#### YOUR INSTRUCTIONS:
Please give the number of lines that hold the string "tail" in the listing, without any other words.

PROVIDED DATA below:

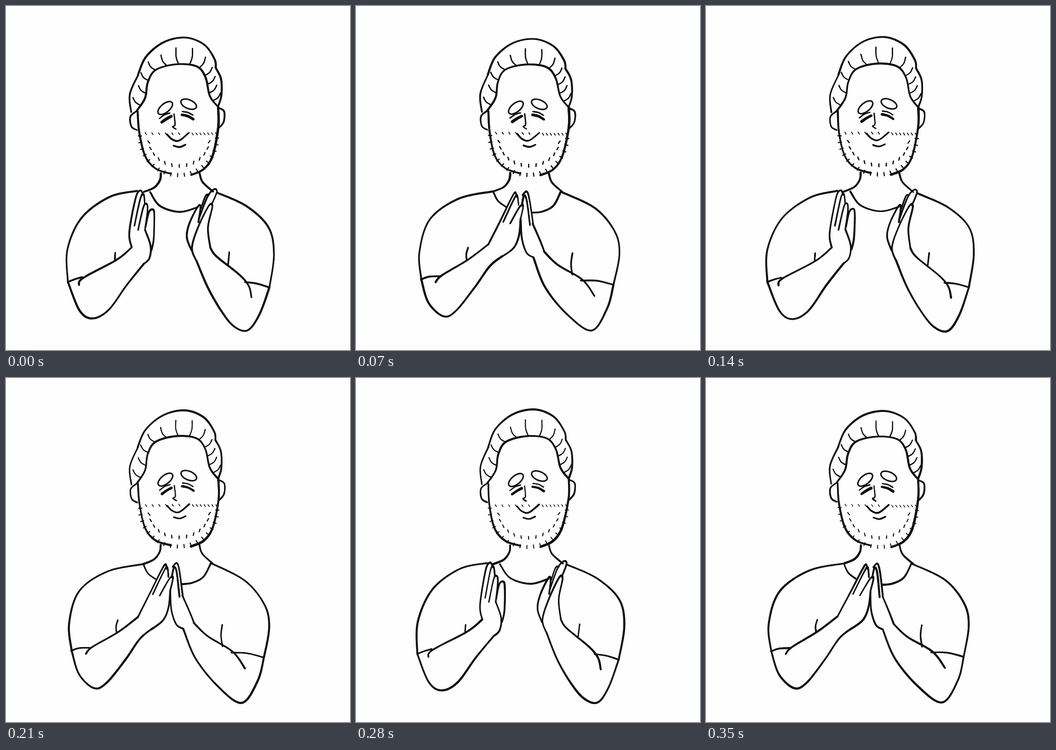
These frames come from a looping animation (748 by 748 pixels, 0.42 s). An HTML page with a canvas:

```html
<!DOCTYPE html>
<html lang="en">
<head>
<meta charset="utf-8">
<title>Clapping man</title>
<style>
html, body { margin: 0; width: 100%; height: 100%; overflow: hidden; background: #fefefe; }
canvas { display: block; width: 748px; height: 748px; }
</style>
</head>
<body>
<canvas id="stage" width="748" height="748"></canvas>
<script>
const ctx = document.getElementById('stage').getContext('2d');
const STEP = 70, COUNT = 6;
const { PI, sin, cos, sign, tanh, exp } = Math;

let drawing = 0; // which of the hand-inked drawings is being made
const isShut = () => drawing % 2 === 1;

// Each drawing is slightly redrawn; the hair also flattens when the hands meet.
function warp([x, y]) {
  const p = drawing * 2.4;
  const dip = isShut() ? 3 * Math.max(0, (150 - y) / 80) : 0;
  return [x + 0.8 * sin(y / 45 + p), y + 0.8 * sin(x / 45 + 2 * p) + dip];
}

// Smooth curve through key points written as "x,y x,y ...".
function trace(keys) {
  const pts = keys.split(' ').map(p => p.split(',').map(Number));
  const n = pts.length - 1, cuts = 12, out = [pts[0]];
  const at = i => pts[Math.max(0, Math.min(n, i))];
  for (let i = 0; i < n; i++) {
    for (let k = 1; k <= cuts; k++) {
      const t = k / cuts;
      out.push([0, 1].map(j => {
        const [a, b, c, d] = [-1, 0, 1, 2].map(o => at(i + o)[j]);
        return b + t / 2 * (c - a + t * (2 * a - 5 * b + 4 * c - d + t * (3 * (b - c) + d - a)));
      }));
    }
  }
  return out;
}

// Ink line whose width swells gently along the way.
function ink(width, line) {
  line.map(warp).forEach((p, i, all) => {
    if (!i) return;
    ctx.lineWidth = width * (1 + 0.12 * sin(i / 9 + drawing));
    ctx.beginPath();
    ctx.moveTo(...all[i - 1]);
    ctx.lineTo(...p);
    ctx.stroke();
  });
}

const curve = (width, keys) => ink(width, trace(keys));

function bristle(x, y, angle, length, width) {
  const dx = cos(angle) * length / 2, dy = sin(angle) * length / 2;
  ink(width, [[x - dx, y - dy], [x + dx, y + dy]]);
}

function brow(x, y, rx, ry, tilt) {
  ctx.lineWidth = 3.2;
  ctx.beginPath();
  ctx.ellipse(...warp([x, y]), rx, ry, tilt, 0, 2 * PI);
  ctx.stroke();
}

// Point at a fraction of a line's length.
function along(line, part) {
  const step = line.map((p, i) => i ? Math.hypot(p[0] - line[i - 1][0], p[1] - line[i - 1][1]) : 0);
  let left = part * step.reduce((a, b) => a + b), i = 1;
  while (i < line.length - 1 && left > step[i]) left -= step[i++];
  const [a, b] = [line[i - 1], line[i]], t = left / step[i];
  return [a[0] + (b[0] - a[0]) * t, a[1] + (b[1] - a[1]) * t];
}

function hair() {
  const hairline = trace('285,228 303,200 309,165 326,138 370,126 414,131 434,155 444,196 462,220');
  ink(4, hairline);
  curve(3.4, '273,231 270,192 288,149');
  curve(4, '287,150 304,110 342,78 389,68 430,84 453,116 456,135');
  curve(4, '456,135 468,160 469,195 462,219');
  const locks = 12;
  for (let k = 0; k < locks; k++) {
    const u = k / (locks - 1), s = 2 * u - 1;
    const [x, y] = along(hairline, 0.05 + 0.89 * u + 0.06 * sin(PI * u));
    const dx = 17 * tanh(4 * s), dy = -17 - 21 * exp(-16 * s * s);
    curve(2.4, `${x + dx},${y + dy} ${x + dx / 2 + 2.5 * sign(s)},${y + dy / 2 + 2} ${x},${y}`);
  }
}

function beard() {
  for (let i = 0; i < 6; i++) bristle(304 + 14.5 * i, 277, 1, 5, 1.8);
  for (let i = 0; i < 7; i++) bristle(406 + 8.5 * i, 278, 1, 5, 1.8);
  for (let i = 0; i < 13; i++) {
    const a = PI * (0.03 + 0.94 * i / 12);
    bristle(376 + 66 * cos(a), 290 + 57 * sin(a), 2.2 - 1.3 * i / 12, 6, 2.5);
  }
  for (let i = 0; i < 19; i++) {
    const a = PI * (0.01 + i / 18);
    bristle(375 + 84 * cos(a), 285 + 82 * sin(a), a, 7, 2.3);
  }
}

function face() {
  curve(4, '287,229 290,275 302,326 325,353 358,364');
  curve(4.8, '462,220 462,263 449,325 430,354 402,367');
  curve(3.3, '284,229 271,241 273,262 285,270');
  curve(3.5, '463,222 475,230 474,252 464,265');
  brow(347, 221, 19, 9.5, -0.68);
  brow(398, 213, 18, 9.5, 0.4);
  curve(2.6, '334,244 345,236 357,232');
  curve(5.5, '339,252 349,245 360,239');
  curve(2.6, '384,229 396,231 407,237');
  curve(5, '383,236 396,239 408,246');
  curve(2.6, '366,234 368,257 363,262 370,267');
  curve(3.5, '350,278 361,289 376,292 398,275');
  curve(3.4, '364,303 377,306 390,301');
}

function neck() {
  curve(4.2, '336,363 334,378 322,394 299,404');
  curve(3.8, '420,363 427,383 450,404');
}

function handsApart() {
  curve(3.8, '313,404 335,434 378,447 418,437');

  curve(4, '285,402 225,416 165,461 134,530 134,600');
  curve(4.2, '134,600 159,662 187,680 222,662 262,607 300,560');
  curve(3.4, '134,600 150,594 165,590');
  curve(4, '158,607 167,592 240,553 274,525');
  curve(3.2, '238,537 237,552');
  curve(3.6, '274,525 269,492 282,417 292,401 298,411');
  curve(3.2, '280,478 292,419 299,409 302,431');
  curve(3.2, '288,487 299,437 306,430 308,444 303,486');
  curve(3.8, '304,480 311,448 320,442 323,455 322,505 317,530');
  curve(3.6, '303,486 315,521 312,548 299,561');

  curve(4, '460,407 525,437 572,482 583,540 572,612');
  curve(4.2, '414,553 438,612 467,663 495,697 525,706 550,672 572,612');
  curve(3.6, '519,601 545,604 572,612');
  curve(4, '445,526 458,545 507,585 527,609 533,634');
  curve(3.2, '486,536 483,563');
  curve(3.4, '420,463 438,415 452,399 458,405 447,433');
  curve(3.2, '424,440 434,413 441,411');
  curve(3.6, '413,552 405,525 418,482 441,435 449,436 440,482 445,526');
  curve(3.8, '404,531 394,502 400,471 418,435 423,439 419,470');
}

function handsTogether() {
  curve(3.3, '299,404 309,424 326,437');
  curve(4, '446,403 430,433 406,446 383,449');

  curve(4, '298,404 222,420 160,464 137,535 142,594');
  curve(4.2, '142,594 158,644 190,674 217,664 258,613 290,567 318,544');
  curve(3.7, '141,594 158,588 182,587');
  curve(4, '173,600 187,585 243,552 287,519');
  curve(3.2, '243,526 239,540 240,553');
  curve(3.6, '287,519 315,465 338,419 347,405 350,415');
  curve(3.3, '320,470 343,422 351,411 354,433');
  curve(3.3, '335,473 356,437 364,434 358,462');
  curve(4, '358,462 354,498 342,526 316,546');

  curve(3.9, '446,403 520,440 562,491 572,540 560,607');
  curve(4.2, '385,546 411,610 460,670 513,706 547,658 560,607');
  curve(3.5, '489,597 524,598 560,607');
  curve(4, '408,533 438,562 492,595 519,631');
  curve(3.3, '470,537 467,560 470,584');
  curve(3.6, '363,411 372,403 378,422 385,474');
  curve(4, '361,434 366,412 372,424 378,476');
  curve(3.7, '384,473 399,508 409,534');
  curve(3.6, '358,464 360,505 370,536 385,546');
}

function draw() {
  ctx.fillStyle = '#fefefe';
  ctx.fillRect(0, 0, 748, 748);
  ctx.strokeStyle = '#111';
  ctx.lineCap = ctx.lineJoin = 'round';
  hair();
  face();
  beard();
  neck();
  isShut() ? handsTogether() : handsApart();
}

const start = performance.now();
let shown = -1;
function tick() {
  drawing = Math.floor((performance.now() - start) / STEP) % COUNT;
  if (drawing !== shown) draw();
  shown = drawing;
  requestAnimationFrame(tick);
}
tick();
</script>
</body>
</html>
```
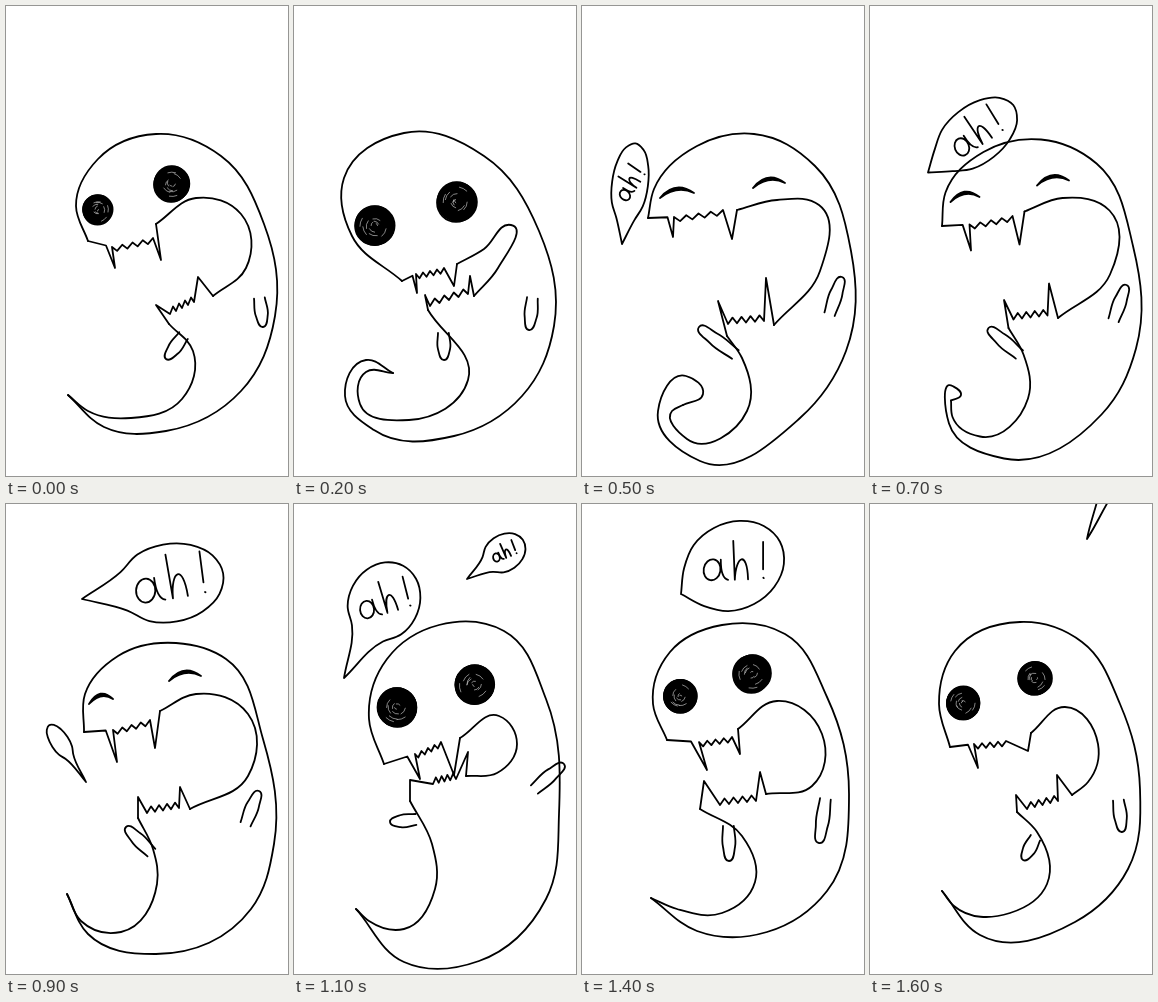
Recreate the animation shown at these times as an HTML page with a canvas. Size 282 by 470 pixels, loop 1.7 s.

```html
<!DOCTYPE html>
<html lang="en">
<head>
<meta charset="utf-8">
<title>Laughing ghost</title>
<style>
html, body { margin: 0; width: 100%; height: 100%; overflow: hidden; background: #fff; }
canvas { display: block; }
</style>
</head>
<body>
<canvas id="stage" width="282" height="470" role="img" aria-label="A ghost laughing: ah!"></canvas>
<script>
const STEP = 100, LOOP = 1700, INK = 1.8;
const ctx = document.getElementById('stage').getContext('2d');

// Key poses; "at" counts steps. The parts share their end points:
// back: snout to tail tip, belly: between tail tip and chin,
// teeth: fang, row start, row end, fang, corner; mouth: corner to jaw hinge,
// jaw: fang, row end, row start, fang, chin; arms: base and tip of each;
// eyes: two centres, then both radii.
const ghost = [
  { at: 0,
    back: '82,235 70,200 92,153 150,128 215,150 258,218 269,310 235,385 160,425 98,421 62,389',
    belly: '82,405 125,412 176,393 187,345',
    teeth: '109,262 106,241 147,232 155,254 150,218',
    mouth: '190,192 235,208 240,262 207,290',
    jaw: '192,271 188,296 164,308 150,299 163,318',
    arms: '178,330 160,353 254,292 257,321',
    eyes: '92,204 166,178 15,18' },
  { at: 2,
    back: '108,275 58,230 50,172 110,127 190,150 245,225 260,320 228,390 160,430 80,424 51,390 72,354 99,367',
    belly: '72,366 66,398 115,414 174,374',
    teeth: '123,287 122,268 150,262 160,280 163,258',
    mouth: '190,243 217,219 204,262 180,290',
    jaw: '176,270 174,288 136,300 131,289 134,304',
    arms: '150,327 150,354 239,292 235,324',
    eyes: '81,220 163,196 20,20' },
  { at: 5, closed: true,
    back: '66,212 72,183 115,140 172,128 233,160 269,245 264,345 218,412 118,455 76,405 104,370 121,388 101,399',
    belly: '90,405 105,433 165,405 160,352',
    teeth: '91,231 92,211 141,204 150,233 155,204',
    mouth: '195,194 237,199 238,265 192,319',
    jaw: '184,272 182,315 146,318 136,295 145,330',
    arms: '153,349 117,321 247,308 260,271',
    eyes: '95,187 187,177 17,16' },
  { at: 9, closed: true,
    back: '78,228 79,190 112,152 170,139 220,155 257,235 268,340 245,405 150,450 82,430 61,390',
    belly: '75,417 115,428 151,380 147,345',
    teeth: '111,258 107,226 144,216 149,244 154,207',
    mouth: '190,190 242,210 242,272 184,305',
    jaw: '174,283 173,304 141,309 132,293 132,314',
    arms: '145,349 120,323 239,320 253,287',
    eyes: '95,195 179,172 12,16' },
  { at: 11,
    back: '90,260 75,215 93,155 145,121 210,127 252,195 265,310 252,395 185,457 110,458 62,405',
    belly: '75,417 110,425 141,385 138,340',
    teeth: '126,275 121,250 147,238 160,271 166,234',
    mouth: '205,212 223,240 203,269 172,272',
    jaw: '174,248 162,275 139,280 116,276 116,297',
    arms: '122,316 96,318 240,285 270,260',
    eyes: '103,203 181,181 20,20' },
  { at: 14,
    back: '85,236 71,200 88,148 140,121 203,130 245,193 267,290 245,387 185,428 115,427 69,394',
    belly: '95,405 140,409 173,378 160,332',
    teeth: '125,266 117,238 150,233 158,250 156,225',
    mouth: '195,197 240,230 230,282 184,290',
    jaw: '178,268 174,297 138,301 122,277 118,305',
    arms: '147,322 147,357 244,295 237,339',
    eyes: '98,192 170,170 17,19' },
  { at: 16,
    back: '80,243 69,200 85,147 150,118 212,138 250,200 270,285 258,365 205,418 110,431 72,387',
    belly: '84,402 140,409 177,380 167,328',
    teeth: '108,264 104,240 136,237 158,247 161,229',
    mouth: '195,203 228,240 218,278 202,291',
    jaw: '187,271 188,297 157,305 146,291 147,308',
    arms: '166,334 153,356 249,296 252,328',
    eyes: '93,199 165,175 17,17' }
];

// Bubbles drift up from the mouth: tip, centre, radii, lettering size and angle.
const bubbles = [
  [
    { at: 4, drop: '66,252 47,212 18,10 0,-1' },
    { at: 5, drop: '40,238 48,178 41,18 11.5,-1' },
    { at: 9, drop: '76,95 164,79 54,39 24,-.16' },
    { at: 11, drop: '173,75 210,49 23,18 8.3,-.4' },
    { at: 12, drop: '193,55 230,29 23,18 8.3,-.4' }
  ], [
    { at: 9, drop: '80,278 54,238 20,9 0,-.8' },
    { at: 11, drop: '50,174 90,98 41,35 17.5,-.28' },
    { at: 14, drop: '99,90 152,62 52,43 21,-.03' },
    { at: 16, drop: '217,35 262,-75 50,30 20,0' }
  ]
];

const lerp = (a, b, k) => a + (b - a) * k;
const mix = (p, q, k) => [lerp(p[0], q[0], k), lerp(p[1], q[1], k)];
const dist = (p, q) => Math.hypot(q[0] - p[0], q[1] - p[1]);
const random = seed => Math.abs(Math.sin(seed * 127.1) * 43758.5) % 1;

for (const key of [...ghost, ...bubbles.flat()])
  for (const name in key)
    if (typeof key[name] === 'string')
      key[name] = key[name].split(' ').map(pair => pair.split(',').map(Number));

// Shorter lists rest on their last point, so a curled tail unrolls into its tip.
function blend(a, b, k) {
  const length = k === 0 ? a.length : k === 1 ? b.length : Math.max(a.length, b.length);
  return Array.from({ length }, (_, i) =>
    mix(a[Math.min(i, a.length - 1)], b[Math.min(i, b.length - 1)], k));
}

function poseAt(keys, step) {
  if (step < keys[0].at || step > keys[keys.length - 1].at) return null;
  const i = Math.max(1, keys.findIndex(key => key.at >= step));
  const a = keys[i - 1], b = keys[i], k = (step - a.at) / (b.at - a.at);
  const pose = { closed: (k < .5 ? a : b).closed };
  for (const name in a)
    if (Array.isArray(a[name])) pose[name] = blend(a[name], b[name], k);
  return pose;
}

function line(pts) {
  ctx.beginPath();
  pts.forEach(p => ctx.lineTo(...p));
  ctx.stroke();
}

// Smooth curve whose tangents follow circles through neighbouring points.
function curve(pts) {
  const last = pts.length - 1;
  const handle = (i, reach) => {
    const p = pts[Math.max(0, i - 1)], q = pts[i], r = pts[Math.min(last, i + 1)];
    const before = dist(p, q) ** 2 || 1, after = dist(q, r) ** 2 || 1;
    const t = [0, 1].map(c => (q[c] - p[c]) / before + (r[c] - q[c]) / after);
    const scale = reach / (Math.hypot(...t) || 1);
    return [q[0] + t[0] * scale, q[1] + t[1] * scale];
  };
  ctx.beginPath();
  ctx.moveTo(...pts[0]);
  for (let i = 0; i < last; i++) {
    const reach = dist(pts[i], pts[i + 1]) * .36;
    ctx.bezierCurveTo(...handle(i, reach), ...handle(i + 1, -reach), ...pts[i + 1]);
  }
  ctx.stroke();
}

// Four small teeth between two points.
function toothRow(from, to, height) {
  return Array.from({ length: 9 }, (_, i) => {
    const [x, y] = mix(from, to, i / 8);
    return [x, y + i % 2 * height];
  });
}

function arm(base, tip) {
  const length = dist(base, tip), width = 6;
  const ux = (tip[0] - base[0]) / length, uy = (tip[1] - base[1]) / length;
  const at = (along, side) =>
    [base[0] + ux * along - uy * side, base[1] + uy * along + ux * side];
  curve([at(0, width), at(length * .6, width), at(length, 0), at(length * .6, -width), at(0, -width * .8)]);
}

function openEye([x, y], r, seed) {
  const ring = (radius, start, sweep, n) => {
    ctx.beginPath();
    ctx.arc(x + random(n) * 2 - 1, y + random(n + 1) * 2 - 1, radius, start, start + sweep);
    ctx.stroke();
  };
  ctx.beginPath();
  ctx.arc(x, y, r - 1, 0, 7);
  ctx.fill();
  for (let i = 0; i < 4; i++) ring(r - 1, 0, 7, seed + i);
  ctx.save();
  ctx.strokeStyle = '#ddd';
  ctx.lineWidth = .6;
  for (let i = 0; i < 10; i++)
    ring(r * (.1 + .07 * i), 6.28 * random(seed + i * 3), 1.3 - i * .08, seed + i);
  ctx.restore();
}

function closedEye([x, y], r) {
  ctx.beginPath();
  ctx.moveTo(x - r, y + 5);
  ctx.quadraticCurveTo(x - r * .1, y - 13, x + r, y);
  ctx.quadraticCurveTo(x, y - 8, x - r, y + 5);
  ctx.fill();
  ctx.stroke();
}

// Hand-lettered "ah!" centred on a point.
function lettering(x, y, size, angle) {
  ctx.save();
  ctx.translate(x, y);
  ctx.rotate(angle);
  ctx.scale(size, size);
  ctx.lineWidth = INK / size;
  ctx.beginPath();
  ctx.ellipse(-1.05, .15, .4, .5, .2, 0, 7);
  ctx.moveTo(-.62, -.32);
  ctx.quadraticCurveTo(-.65, .55, -.3, .65);
  ctx.moveTo(0, -1.2);
  ctx.lineTo(.02, .65);
  ctx.bezierCurveTo(.1, -.5, .65, -.75, .65, .65);
  ctx.moveTo(1.42, -1.1);
  ctx.lineTo(1.38, .2);
  ctx.moveTo(1.38, .6);
  ctx.lineTo(1.4, .62);
  ctx.stroke();
  ctx.restore();
}

function drawBubble([tip, [x, y], [long, wide], [size, angle]]) {
  const axis = Math.atan2(y - tip[1], x - tip[0]), cos = Math.cos(axis), sin = Math.sin(axis);
  const outline = [tip];
  for (let i = -5; i <= 5; i++) {
    const u = long * Math.cos(i * Math.PI / 6), v = wide * Math.sin(i * Math.PI / 6);
    outline.push([x + u * cos - v * sin, y + u * sin + v * cos]);
  }
  curve([...outline, tip]);
  if (size > 0) lettering(x, y, size, angle);
}

function drawGhost({ back, belly, teeth, mouth, jaw, arms, eyes, closed }, step) {
  const snout = back[0], tail = back[back.length - 1];
  const [fang, rowStart, rowEnd, backFang, corner] = teeth;
  const [jawFang, jawEnd, jawStart, frontFang, chin] = jaw;
  curve(back);
  curve([tail, ...belly, chin]);
  line([snout, mix(snout, rowStart, .75), fang, ...toothRow(rowStart, rowEnd, 5), backFang, corner]);
  curve([corner, ...mouth]);
  line([mouth[mouth.length - 1], jawFang, ...toothRow(jawEnd, jawStart, -6), frontFang, chin]);
  arm(arms[0], arms[1]);
  arm(arms[2], arms[3]);
  const eye = closed ? closedEye : openEye;
  eye(eyes[0], eyes[2][0], step);
  eye(eyes[1], eyes[2][1], step + 20);
}

function draw(step) {
  ctx.fillStyle = '#fff';
  ctx.fillRect(0, 0, 282, 470);
  ctx.fillStyle = ctx.strokeStyle = '#000';
  ctx.lineCap = ctx.lineJoin = 'round';
  ctx.lineWidth = INK;
  drawGhost(poseAt(ghost, step), step);
  for (const keys of bubbles) {
    const bubble = poseAt(keys, step);
    if (bubble) drawBubble(bubble.drop);
  }
}

const begin = performance.now();
function tick() {
  draw(Math.floor((performance.now() - begin) % LOOP / STEP));
  requestAnimationFrame(tick);
}
tick();
</script>
</body>
</html>
```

End of PROVIDED DATA.

#### EXERCISE RESPONSE:
4